How Sustainability Centres Can Support Effective Teaching
Advice on teaching sustainability from business school sustainability centre directors, gathered at the 2016 NBS Sustainability Centres Workshop at INSEAD.
Workshop participants described a range of approaches their centres have used to include sustainability in the curriculum. Centres have integrated sustainability through:
Elective courses: either a broad sustainability elective or specialized electives for those in each discipline.
Requirements: one sustainability core course or sustainability integrated across required courses. A student panelist at the workshop argued for the latter approach, saying that integrating sustainability into the core best shows students how they can apply their values.
Multidisciplinary programs, or electives that appeal to students across disciplines. SCC member Minna Halme (Aalto University) showed a video of their multidisciplinary program.
The United Nations Sustainable Development Goals (UN SDGs)
can be a valuable focus for sustainability teaching. The SDGs seek to present “agreement on where the world needs to go.” Workshop participants suggested that students consider which of the 17 UN SDGs make most sense for a given business. For example, in a project course, students could support a business in acting on the UN SDG closest to their strategy.
Workshop participants said that including sustainability in curriculum means teaching emotional and interpersonal skills
, as well as social and environmental content. Empathy and self-awareness are key. “Students need to know what it feels like to BE a vulnerable person,” said SCC member Mark Meaney (University of Colorado, Boulder). Human-centered design
can be a way to build this empathy. To help in development of self-awareness, Erasmus University connects sustainability to mindfulness, offering training to employees.
SCC member Sarah Ivory (University of Edinburgh) shared a resource she uses to help students articulate their priorities in order to make sure that their decisions, focus and choices are consistent. Instructors can use Ivory’s “snowflake” tool
to help students connect their priorities to important global issues.Faculty may need support
in teaching sustainability. One resource is the Sustainability Curriculum Consortium
, which helps educators share best practices.
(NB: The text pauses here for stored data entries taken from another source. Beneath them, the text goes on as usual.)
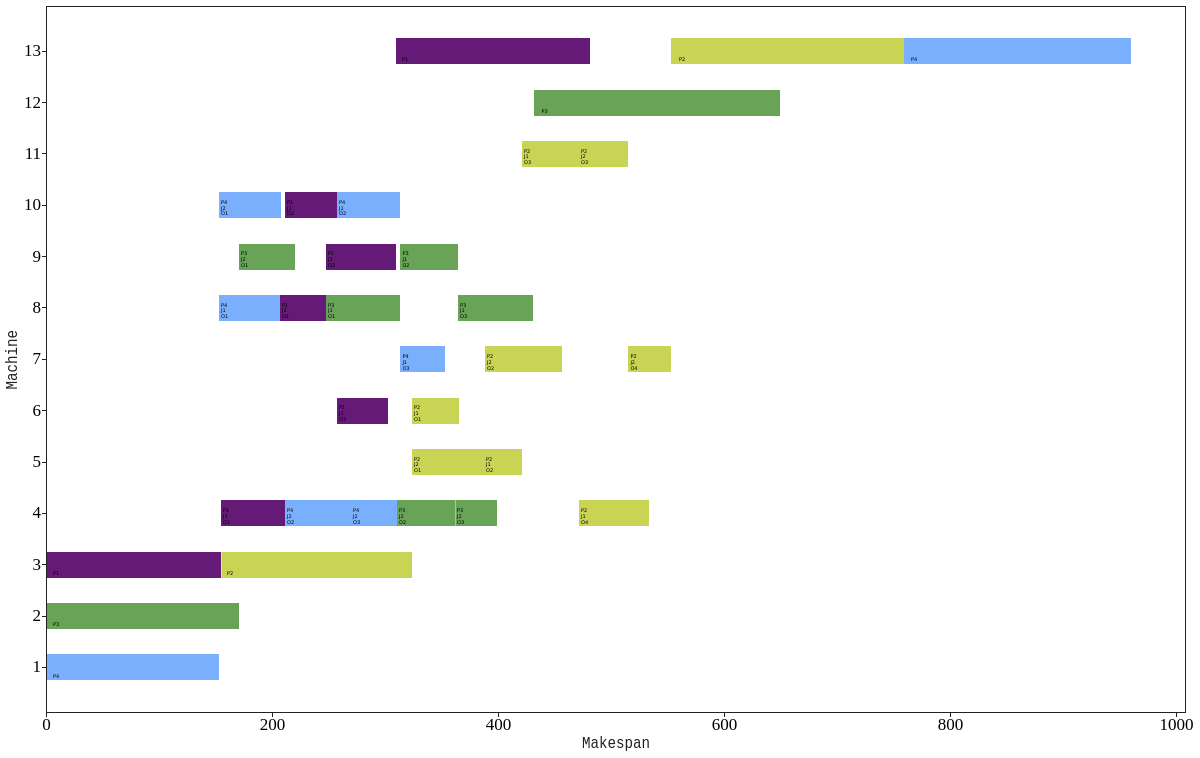
<!DOCTYPE html>
<html lang="en">
<head>
<meta charset="utf-8">
<title>Machine schedule</title>
<style>
:root {
  --p1: #651a78;
  --p2: #c9d455;
  --p3: #68a357;
  --p4: #7aaffd;
  --ink: #000;
  --frame: #222;
  --seam: rgba(255, 255, 255, .4);
  --row: 51.36px;
}
* { box-sizing: border-box; margin: 0; padding: 0; }
body {
  width: 1200px; height: 758px; overflow: hidden;
  background: #fff; color: var(--ink);
  font: 17px/20px "Liberation Serif", serif;
}
.chart {
  display: grid; width: 1200px; height: 758px; overflow: hidden;
  grid-template-columns: 22px 24px 1154px;
  grid-template-rows: 707px 45px;
  padding-top: 6px;
}
.axis-title {
  font: 14.2px/16px "Liberation Mono", monospace;
  color: #222; text-align: center;
}
.axis-title.machine {
  writing-mode: vertical-rl; transform: rotate(180deg) scaleX(1.12);
  justify-self: center; align-self: center; margin-left: 4px;
}
.machines { list-style: none; padding-top: 19.5px; }
.machines li {
  display: flex; height: var(--row); align-items: center; justify-content: flex-end; gap: 1px;
}
.machines li::after { content: ""; width: 4px; height: 1px; background: var(--frame); }
.plot { width: 1140px; border: 1px solid var(--frame); padding-top: 18.5px; }
.lane { display: flex; height: var(--row); align-items: center; }
.job {
  display: flex; flex: none; align-items: flex-end;
  width: var(--w); height: 26px; margin-left: var(--gap, 0);
  padding: 0 0 1px 2px;
  font: 5px/5.8px "DejaVu Sans", sans-serif;
}
.job span { width: min-content; }
.assembly { padding-left: 6px; }
.seam { box-shadow: inset 1px 0 var(--seam); }
.p1 { background: var(--p1); }
.p2 { background: var(--p2); }
.p3 { background: var(--p3); }
.p4 { background: var(--p4); }
.time { grid-column: 1 / -1; }
.ticks { display: flex; list-style: none; margin-left: -66.5px; }
.ticks li {
  display: flex; flex: none; flex-direction: column; align-items: center; width: 226px; height: 23px;
}
.ticks li::before { content: ""; flex: none; width: 1px; height: 4px; margin-bottom: -2px; background: var(--frame); }
.time .axis-title { margin: 0 14px 0 46px; transform: scaleY(1.12); }
</style>
</head>
<body>
<main class="chart">
  <h2 class="axis-title machine">Machine</h2>
  <ol class="machines">
    <li>13</li><li>12</li><li>11</li><li>10</li><li>9</li><li>8</li><li>7</li>
    <li>6</li><li>5</li><li>4</li><li>3</li><li>2</li><li>1</li>
  </ol>
  <section class="plot">
    <div class="lane">
      <div class="job assembly p1" style="--gap:349px;--w:194px"><span>P1</span></div>
      <div class="job assembly p2" style="--gap:81px;--w:233px;padding-left:8px"><span>P2</span></div>
      <div class="job assembly p4" style="--w:227px;padding-left:7px"><span>P4</span></div>
    </div>
    <div class="lane">
      <div class="job assembly p3" style="--gap:486.5px;--w:246.5px;padding-left:8px"><span>P3</span></div>
    </div>
    <div class="lane">
      <div class="job p2" style="--gap:475px;--w:57px"><span>P2 J1 O3</span></div>
      <div class="job p2" style="--w:49.4px"><span>P2 J2 O3</span></div>
    </div>
    <div class="lane">
      <div class="job p4" style="--gap:172px;--w:62px"><span>P4 J2 O1</span></div>
      <div class="job p1" style="--gap:4px;--w:52px"><span>P1 J1 O2</span></div>
      <div class="job p4" style="--w:63.4px"><span>P4 J1 O2</span></div>
    </div>
    <div class="lane">
      <div class="job p3" style="--gap:192px;--w:56px"><span>P3 J2 O1</span></div>
      <div class="job p1" style="--gap:31px;--w:70px"><span>P1 J2 O2</span></div>
      <div class="job p3" style="--gap:4.4px;--w:57.6px"><span>P3 J1 O2</span></div>
    </div>
    <div class="lane">
      <div class="job p4" style="--gap:172px;--w:61px"><span>P4 J1 O1</span></div>
      <div class="job p1" style="--w:46px"><span>P1 J2 O1</span></div>
      <div class="job p3" style="--w:74.4px"><span>P3 J1 O1</span></div>
      <div class="job p3" style="--gap:57.6px;--w:75.5px"><span>P3 J1 O3</span></div>
    </div>
    <div class="lane">
      <div class="job p4" style="--gap:353.4px;--w:45px"><span>P4 J1 O3</span></div>
      <div class="job p2" style="--gap:39.6px;--w:77px"><span>P2 J2 O2</span></div>
      <div class="job p2" style="--gap:66.4px;--w:43px"><span>P2 J2 O4</span></div>
    </div>
    <div class="lane">
      <div class="job p1" style="--gap:290px;--w:51px"><span>P1 J1 O3</span></div>
      <div class="job p2" style="--gap:24px;--w:47px"><span>P2 J1 O1</span></div>
    </div>
    <div class="lane">
      <div class="job p2" style="--gap:365px;--w:72px"><span>P2 J2 O1</span></div>
      <div class="job p2" style="--w:38px"><span>P2 J1 O2</span></div>
    </div>
    <div class="lane">
      <div class="job p1" style="--gap:174px;--w:64px"><span>P1 J1 O1</span></div>
      <div class="job p4" style="--w:66px"><span>P4 J2 O2</span></div>
      <div class="job p4" style="--w:46px"><span>P4 J2 O3</span></div>
      <div class="job p3" style="--w:58px"><span>P3 J2 O2</span></div>
      <div class="job p3 seam" style="--w:42.4px"><span>P3 J2 O3</span></div>
      <div class="job p2" style="--gap:81.6px;--w:70px"><span>P2 J1 O4</span></div>
    </div>
    <div class="lane">
      <div class="job assembly p1" style="--w:174px"><span>P1</span></div>
      <div class="job assembly p2 seam" style="--w:191px"><span>P2</span></div>
    </div>
    <div class="lane">
      <div class="job assembly p3" style="--w:192px"><span>P3</span></div>
    </div>
    <div class="lane">
      <div class="job assembly p4" style="--w:172px"><span>P4</span></div>
    </div>
  </section>
  <footer class="time">
    <ol class="ticks">
      <li>0</li><li>200</li><li>400</li><li>600</li><li>800</li><li>1000</li>
    </ol>
    <h2 class="axis-title">Makespan</h2>
  </footer>
</main>
</body>
</html>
Students need help exploring the options for sustainability careers. Not everyone seeks to become a Chief Sustainability Officer. Workshop participants emphasize the importance of showing students how they can bring a systems or sustainability perspective into mainstream jobs. Centre leaders should highlight examples of conventional practitioners who have made it in a sustainable way. They should train “hybrid” students, capable of achieving short-term profits with an eye on long-term value.
A wide gap exists between the sustainability training business schools could provide and what students currently receive. Students desire and benefit from emphasis on sustainability issues. According to a recent Deloitte survey
, 87% of millennials believe businesses should care about more than financial performance. Research shows that people need to contribute to something positive and beyond themselves to be happy.
Yet, a workshop participant noted, research shows that business school students leave business school more self-interested than when they entered. (See related research
that studying economics increases selfishness.)
The business school funding model
may shift students away from more socially-oriented goals. High tuition debt drives students to maximize salary. SCC member Jason Jay (MIT) noted that MIT finds students loaded with debt more likely to move right into a high paying consulting job. Those who are partially funded are more likely to take risks, getting involved in social enterprise, venture capital, and other alternatives. Ironically, in the long term, these people who start small and get equity positions in startups actually make more money.
The Sustainability Centres Workshop was made possible by support from the Network for Business Sustainability, the INSEAD Social Innovation Centre, Sorbonne Universités, the Harvard Business School Business and Environment Initiative, the Erb Institute at the University of Michigan, the Michael Lee-Chin Family Institute for Corporate Citizenship at Rotman School of Management, and the MIT Sloan Sustainability Initiative.